How to make turbulent times work for your career
By Lawrence Wakefield
The world in 2016 is an uncertain one. Britain is leaving the EU, and no one seems to know what that will mean. A bonkers billionaire is about to become president of the United States, and no one seems to know what that will mean either. In the news there’s talk about a climate apocalypse, robots of the future stealing all our jobs, and as if that wasn’t enough, the dependably brilliant John Lewis Christmas advert isn’t even that good this year.
As a job hunter or career ladder climber, you might worry about what all this means for you (other than a few less tears in the commercial breaks over the festive season). The signs don’t look great: job adverts fell by 700,000 following the Brexit vote, nearly half of all jobs are at risk of automation in the not too distant future, and Trump’s victory has brought instability to the UK’s financial position. But some evidence shows there may be reason to be optimistic, and the good news is that there are steps you can take to help weatherproof your career against any brewing storm.
“It’s true that political volatility can unfortunately translate into job market chaos,” says Cheryl Simpson, a career and job search coach. While noting that “it’s too soon to tell at present” how recent events will affect the job market, she believes it’s becoming increasingly clear that workers need to do a more proactive job of managing their careers — whether they are currently looking for work or not.
But how do you go about job searching, nurturing your career, or even holding onto the position you’ve got in such unpredictable times? Here are some ideas:
Specialise — but generalise too
When it comes to staying employable in a precarious jobs market, should you go all in on becoming a specialist in your field, or keep your field of opportunity as wide as possible by becoming a jack of all trades? The answer may lay in doing a bit of both.
“It really depends on the job,” says Dr Harry Freedman of the Careersadvicecentre.com. “In a technical job, you should try to specialise around core tech skills and keep up to date with new technologies in your specialist field. In a people-facing job, you should try to broaden your skills to make them as valuable as possible to the widest possible audience.”
Sofie Lundberg, content executive at graduate job site Milkround, agrees that it’s important to consider the kind of work you want to do, but adds that a well rounded range of ‘soft skills’ will stand you in good stead, whatever your career goals may be.
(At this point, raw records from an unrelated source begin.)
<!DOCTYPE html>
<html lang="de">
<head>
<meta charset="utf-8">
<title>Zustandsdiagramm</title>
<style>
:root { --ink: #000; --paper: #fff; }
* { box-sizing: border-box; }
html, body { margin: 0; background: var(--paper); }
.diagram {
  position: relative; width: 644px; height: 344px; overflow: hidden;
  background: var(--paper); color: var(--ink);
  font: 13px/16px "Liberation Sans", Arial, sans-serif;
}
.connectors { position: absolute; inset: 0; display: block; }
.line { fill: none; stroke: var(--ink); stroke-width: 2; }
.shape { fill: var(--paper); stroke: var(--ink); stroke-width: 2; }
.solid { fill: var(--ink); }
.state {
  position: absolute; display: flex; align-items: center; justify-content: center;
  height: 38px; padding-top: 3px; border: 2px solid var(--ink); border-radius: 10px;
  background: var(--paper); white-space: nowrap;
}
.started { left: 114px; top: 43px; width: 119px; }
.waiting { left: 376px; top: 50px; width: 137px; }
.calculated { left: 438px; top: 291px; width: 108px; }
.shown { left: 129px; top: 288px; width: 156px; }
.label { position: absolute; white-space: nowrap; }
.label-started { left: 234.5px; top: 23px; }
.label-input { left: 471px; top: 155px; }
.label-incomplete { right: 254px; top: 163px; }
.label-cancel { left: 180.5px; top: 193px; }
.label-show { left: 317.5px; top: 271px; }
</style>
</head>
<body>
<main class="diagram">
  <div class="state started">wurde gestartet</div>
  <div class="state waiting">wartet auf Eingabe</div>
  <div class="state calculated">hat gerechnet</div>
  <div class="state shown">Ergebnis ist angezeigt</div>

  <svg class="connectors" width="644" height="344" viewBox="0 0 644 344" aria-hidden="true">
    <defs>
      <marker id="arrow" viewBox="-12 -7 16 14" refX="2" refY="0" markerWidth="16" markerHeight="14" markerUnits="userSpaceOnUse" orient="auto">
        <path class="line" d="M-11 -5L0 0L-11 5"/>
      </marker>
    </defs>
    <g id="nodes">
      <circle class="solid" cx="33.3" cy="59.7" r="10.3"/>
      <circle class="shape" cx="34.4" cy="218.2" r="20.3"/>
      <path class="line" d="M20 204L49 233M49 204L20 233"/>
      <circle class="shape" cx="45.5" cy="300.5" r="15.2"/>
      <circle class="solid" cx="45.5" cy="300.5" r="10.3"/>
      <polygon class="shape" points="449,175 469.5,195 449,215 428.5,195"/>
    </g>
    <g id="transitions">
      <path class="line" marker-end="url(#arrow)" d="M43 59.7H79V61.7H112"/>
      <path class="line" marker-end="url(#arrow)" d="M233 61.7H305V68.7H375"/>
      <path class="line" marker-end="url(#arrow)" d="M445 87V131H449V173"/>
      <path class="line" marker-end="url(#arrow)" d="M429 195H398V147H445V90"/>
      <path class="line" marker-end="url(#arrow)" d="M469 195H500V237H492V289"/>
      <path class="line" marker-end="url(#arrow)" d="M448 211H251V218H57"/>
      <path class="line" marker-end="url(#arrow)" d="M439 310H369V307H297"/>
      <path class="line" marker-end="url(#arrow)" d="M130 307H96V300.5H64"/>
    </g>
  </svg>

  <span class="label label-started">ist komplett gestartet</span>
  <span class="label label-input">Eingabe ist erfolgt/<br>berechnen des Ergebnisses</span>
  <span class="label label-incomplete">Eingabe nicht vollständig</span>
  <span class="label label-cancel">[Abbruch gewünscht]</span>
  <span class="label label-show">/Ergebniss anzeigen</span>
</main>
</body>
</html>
“A well-developed skill base has become a key requirement for many top UK employers,” she says. “Candidates should look into which skills are requested the most by their preferred employers and then strive to add them to their skill-set.”
Once you’ve dazzled a potential employer with your spread of soft and technical skills, how do you go about making sure your position is safe when the going gets tough? Redundancies may sometimes be unavoidable, but, according to Lundberg, there are things you can do to ensure your name is at the bottom of the list when it comes to making cuts.
“Be reliable. Ensure that your employer knows that you keep time, that you attend meetings prepared, that you will complete a task you have been given,” she says, adding that you should also not be afraid to suggest ways things could be done differently. “Don’t just highlight what should be changed, offer solutions. This shows that you not only have a sharp eye, but that you take charge and strive to improve both yourself and the company.”
For Freedman, it’s about realising what you bring to the company that no-one else does — and building on it. “Understand what you uniquely offer the employer and play to your skills,” he says. “And make sure that your achievements are recognised — without bragging!”
Be ready for robots
Political uncertainty aside, there is also the ever looming threat of fast-improving tech that could pave the way for automation to replace all of our jobs in years to come. According to Oxford university economists Dr Carl Frey and Dr Michael Osborne, 40% of all jobs are at risk of being lost to computers over the next 20 years. But according to Freeman, it might not be time to panic just yet. “Computers were supposed to usher in an age of leisure but we are all working harder. Robots are likely to do the same,” he says.
However, Simpson is more cautious, and suggests taking steps to robot-proof your career. “Workers who take the time to invest in the right credentials, develop superior people skills, and broaden their skills base are much less likely to be displaced by a robot, no matter how sophisticated it might be,” she says. Lundberg adds that some sectors are more at risk of automation than others. “I don’t think we will be seeing a robot lawyer any time soon!” she says.
Keep calm and carry on
Ultimately, uncertain times don’t have to mean armageddon for your career, but as Simpson suggests, it pays to keep an eye out for trouble and expect the unexpected. “Monitor your employer’s financial health and your industry’s overall well-being so you can see the writing on the wall that unwanted change lies ahead,” she says, adding that by consistently networking and working on your skills you’ll be ready to find a job before you’re even thinking of looking for one.
While everyone will face potential challenges over the course of their working life, Lundberg says you shouldn’t worry too much about hypothetical dangers. “It is impossible to protect yourself against every circumstance that may or may not come true,” she says. “The job market will always swing up and down – a career can last 50 years!”